For each line of the data that includes the word "float", copy the line.

Provided records below:

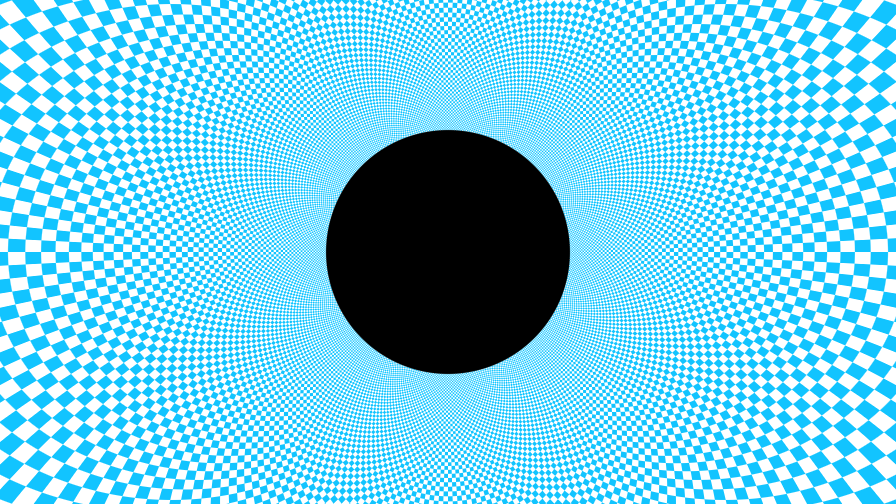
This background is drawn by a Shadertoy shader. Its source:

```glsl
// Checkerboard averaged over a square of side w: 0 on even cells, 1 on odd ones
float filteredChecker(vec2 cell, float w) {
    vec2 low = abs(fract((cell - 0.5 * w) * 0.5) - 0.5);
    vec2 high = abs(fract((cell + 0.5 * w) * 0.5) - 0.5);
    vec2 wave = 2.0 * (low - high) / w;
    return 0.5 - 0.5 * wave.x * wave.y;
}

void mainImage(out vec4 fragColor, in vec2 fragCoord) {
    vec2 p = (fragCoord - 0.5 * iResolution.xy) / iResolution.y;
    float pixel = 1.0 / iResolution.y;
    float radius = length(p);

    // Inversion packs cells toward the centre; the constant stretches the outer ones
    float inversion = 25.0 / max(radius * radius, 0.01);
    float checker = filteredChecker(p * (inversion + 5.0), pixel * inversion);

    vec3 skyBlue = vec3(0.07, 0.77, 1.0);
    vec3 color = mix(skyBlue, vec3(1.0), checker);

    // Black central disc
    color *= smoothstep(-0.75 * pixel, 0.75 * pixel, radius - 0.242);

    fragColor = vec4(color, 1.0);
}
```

End of Provided records.

**Problem solution:**
float filteredChecker(vec2 cell, float w) {
    float pixel = 1.0 / iResolution.y;
    float radius = length(p);
    float inversion = 25.0 / max(radius * radius, 0.01);
    float checker = filteredChecker(p * (inversion + 5.0), pixel * inversion);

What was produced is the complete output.